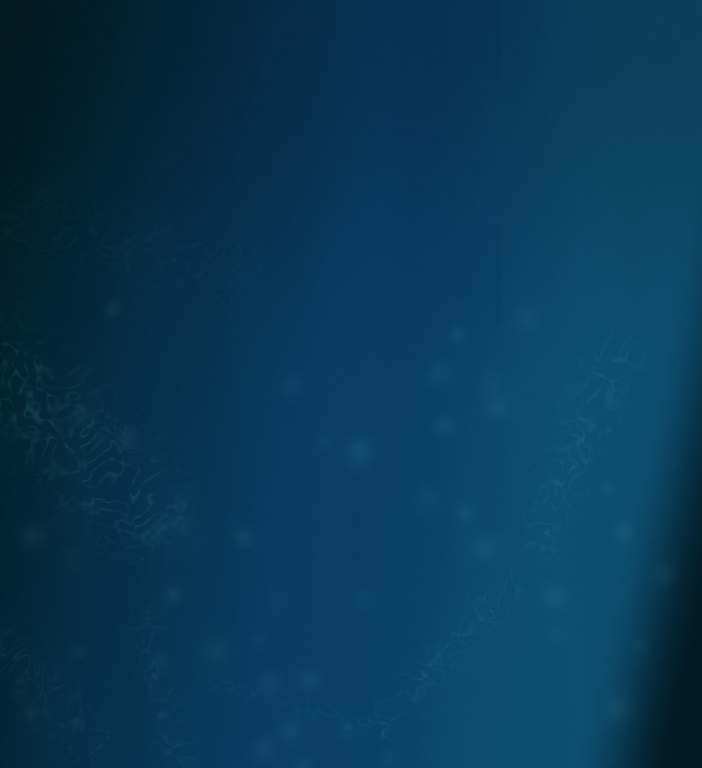
Give the GLSL for this background, as a WebGL 1 fragment shader.

```glsl
precision highp float;

uniform vec2 u_resolution;

float hash(vec2 p) {
  p = fract(p * vec2(0.1031, 0.1137));
  p += dot(p, p.yx + 33.33);
  return fract((p.x + p.y) * p.x * 7.31);
}

float noise(vec2 p) {
  vec2 cell = floor(p);
  vec2 f = fract(p);
  f = f * f * (3.0 - 2.0 * f);
  float low = mix(hash(cell), hash(cell + vec2(1.0, 0.0)), f.x);
  float high = mix(hash(cell + vec2(0.0, 1.0)), hash(cell + 1.0), f.x);
  return mix(low, high, f.y);
}

// Soft band around a line segment
float softBand(vec2 p, vec2 a, vec2 b, float width) {
  vec2 along = b - a;
  float t = clamp(dot(p - a, along) / dot(along, along), 0.0, 1.0);
  float d = length(p - a - along * t) / width;
  return exp(-d * d);
}

// Water colour, from the dark left to the teal right
vec3 waterColor(vec2 uv) {
  vec3 abyss = vec3(0.005, 0.115, 0.155);
  vec3 deep = vec3(0.02, 0.18, 0.27);
  vec3 blue = vec3(0.035, 0.245, 0.41);
  vec3 teal = vec3(0.05, 0.305, 0.44);
  float t = uv.x - 0.17 * (uv.y - 0.4);
  vec3 color = mix(abyss, deep, smoothstep(-0.12, 0.22, t));
  color = mix(color, blue, smoothstep(0.1, 0.52, t));
  color = mix(color, teal, smoothstep(0.52, 0.84, t));
  return color * mix(1.0, 0.81, smoothstep(0.45, 1.0, uv.y));
}

// Dark slanted shape at the lower right
float shadowMask(vec2 uv) {
  float edge = uv.x - 0.81 - 0.235 * uv.y;
  return smoothstep(0.0, 0.15, edge);
}

// Lacy foam from thin noise ridges
float foamTexture(vec2 p) {
  float warp = noise(p * 28.0);
  float ridge = 1.0 - abs(2.0 * noise(p * 85.0 + warp * 3.0) - 1.0);
  float grain = noise(p * 150.0 + 17.0);
  return smoothstep(0.65, 1.0, ridge) * grain;
}

float foamMask(vec2 uv) {
  float mask = softBand(uv, vec2(0.0, 0.52), vec2(0.2, 0.34), 0.065);
  mask += 0.35 * softBand(uv, vec2(0.03, 0.71), vec2(0.32, 0.65), 0.05);
  mask += 0.6 * softBand(uv, vec2(0.88, 0.54), vec2(0.77, 0.3), 0.035);
  mask += 0.6 * softBand(uv, vec2(0.72, 0.23), vec2(0.54, 0.06), 0.025);
  mask += 0.4 * softBand(uv, vec2(0.54, 0.05), vec2(0.3, 0.11), 0.015);
  mask += 0.55 * softBand(uv, vec2(0.01, 0.16), vec2(0.13, 0.03), 0.035);
  mask += 0.5 * softBand(uv, vec2(0.21, 0.19), vec2(0.25, 0.01), 0.025);
  return mask;
}

// Blurred drifting particles in the lower part
float particles(vec2 p, float aspect) {
  float glow = 0.0;
  for (int i = 0; i < 44; i++) {
    float id = float(i) * 7.0 + 3.0;
    vec2 center = vec2(hash(vec2(id, 11.3)) * aspect, hash(vec2(id, 47.9)) * 0.6);
    float radius = mix(0.009, 0.018, hash(vec2(id, 83.1)));
    vec2 d = (p - center) / radius;
    glow += exp(-dot(d, d)) * mix(0.3, 1.0, hash(vec2(id, 29.7)));
  }
  return glow;
}

void main() {
  vec2 uv = gl_FragCoord.xy / u_resolution;
  vec2 p = gl_FragCoord.xy / u_resolution.y;
  float aspect = u_resolution.x / u_resolution.y;

  vec3 color = waterColor(uv);

  // Faint vertical streaks and a thin seam
  color *= 1.0 + 0.035 * (noise(vec2(p.x * 28.0, p.y * 3.0)) - 0.5);
  float seam = softBand(uv, vec2(0.71, 0.58), vec2(0.71, 0.7), 0.003);
  seam += softBand(uv, vec2(0.71, 0.9), vec2(0.71, 1.0), 0.003);
  color *= 1.0 - 0.06 * seam;

  // Foam and shadow
  float foam = foamMask(uv);
  color += vec3(0.06, 0.09, 0.08) * foam * (foamTexture(p) + 0.08);
  color = mix(color, vec3(0.005, 0.09, 0.125), 0.95 * shadowMask(uv));

  // Particles and fine grain
  color += vec3(0.035, 0.045, 0.035) * particles(p, aspect);
  color += 0.006 * (noise(p * 230.0) - 0.5);

  gl_FragColor = vec4(color, 1.0);
}
```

_ _ _

§ Action item
All of the records should be set down exactly, minus the pictures they hold.

§ Finished task
Give the GLSL for this background, as a WebGL 1 fragment shader.

```glsl
precision highp float;

uniform vec2 u_resolution;

float hash(vec2 p) {
  p = fract(p * vec2(0.1031, 0.1137));
  p += dot(p, p.yx + 33.33);
  return fract((p.x + p.y) * p.x * 7.31);
}

float noise(vec2 p) {
  vec2 cell = floor(p);
  vec2 f = fract(p);
  f = f * f * (3.0 - 2.0 * f);
  float low = mix(hash(cell), hash(cell + vec2(1.0, 0.0)), f.x);
  float high = mix(hash(cell + vec2(0.0, 1.0)), hash(cell + 1.0), f.x);
  return mix(low, high, f.y);
}

// Soft band around a line segment
float softBand(vec2 p, vec2 a, vec2 b, float width) {
  vec2 along = b - a;
  float t = clamp(dot(p - a, along) / dot(along, along), 0.0, 1.0);
  float d = length(p - a - along * t) / width;
  return exp(-d * d);
}

// Water colour, from the dark left to the teal right
vec3 waterColor(vec2 uv) {
  vec3 abyss = vec3(0.005, 0.115, 0.155);
  vec3 deep = vec3(0.02, 0.18, 0.27);
  vec3 blue = vec3(0.035, 0.245, 0.41);
  vec3 teal = vec3(0.05, 0.305, 0.44);
  float t = uv.x - 0.17 * (uv.y - 0.4);
  vec3 color = mix(abyss, deep, smoothstep(-0.12, 0.22, t));
  color = mix(color, blue, smoothstep(0.1, 0.52, t));
  color = mix(color, teal, smoothstep(0.52, 0.84, t));
  return color * mix(1.0, 0.81, smoothstep(0.45, 1.0, uv.y));
}

// Dark slanted shape at the lower right
float shadowMask(vec2 uv) {
  float edge = uv.x - 0.81 - 0.235 * uv.y;
  return smoothstep(0.0, 0.15, edge);
}

// Lacy foam from thin noise ridges
float foamTexture(vec2 p) {
  float warp = noise(p * 28.0);
  float ridge = 1.0 - abs(2.0 * noise(p * 85.0 + warp * 3.0) - 1.0);
  float grain = noise(p * 150.0 + 17.0);
  return smoothstep(0.65, 1.0, ridge) * grain;
}

float foamMask(vec2 uv) {
  float mask = softBand(uv, vec2(0.0, 0.52), vec2(0.2, 0.34), 0.065);
  mask += 0.35 * softBand(uv, vec2(0.03, 0.71), vec2(0.32, 0.65), 0.05);
  mask += 0.6 * softBand(uv, vec2(0.88, 0.54), vec2(0.77, 0.3), 0.035);
  mask += 0.6 * softBand(uv, vec2(0.72, 0.23), vec2(0.54, 0.06), 0.025);
  mask += 0.4 * softBand(uv, vec2(0.54, 0.05), vec2(0.3, 0.11), 0.015);
  mask += 0.55 * softBand(uv, vec2(0.01, 0.16), vec2(0.13, 0.03), 0.035);
  mask += 0.5 * softBand(uv, vec2(0.21, 0.19), vec2(0.25, 0.01), 0.025);
  return mask;
}

// Blurred drifting particles in the lower part
float particles(vec2 p, float aspect) {
  float glow = 0.0;
  for (int i = 0; i < 44; i++) {
    float id = float(i) * 7.0 + 3.0;
    vec2 center = vec2(hash(vec2(id, 11.3)) * aspect, hash(vec2(id, 47.9)) * 0.6);
    float radius = mix(0.009, 0.018, hash(vec2(id, 83.1)));
    vec2 d = (p - center) / radius;
    glow += exp(-dot(d, d)) * mix(0.3, 1.0, hash(vec2(id, 29.7)));
  }
  return glow;
}

void main() {
  vec2 uv = gl_FragCoord.xy / u_resolution;
  vec2 p = gl_FragCoord.xy / u_resolution.y;
  float aspect = u_resolution.x / u_resolution.y;

  vec3 color = waterColor(uv);

  // Faint vertical streaks and a thin seam
  color *= 1.0 + 0.035 * (noise(vec2(p.x * 28.0, p.y * 3.0)) - 0.5);
  float seam = softBand(uv, vec2(0.71, 0.58), vec2(0.71, 0.7), 0.003);
  seam += softBand(uv, vec2(0.71, 0.9), vec2(0.71, 1.0), 0.003);
  color *= 1.0 - 0.06 * seam;

  // Foam and shadow
  float foam = foamMask(uv);
  color += vec3(0.06, 0.09, 0.08) * foam * (foamTexture(p) + 0.08);
  color = mix(color, vec3(0.005, 0.09, 0.125), 0.95 * shadowMask(uv));

  // Particles and fine grain
  color += vec3(0.035, 0.045, 0.035) * particles(p, aspect);
  color += 0.006 * (noise(p * 230.0) - 0.5);

  gl_FragColor = vec4(color, 1.0);
}
```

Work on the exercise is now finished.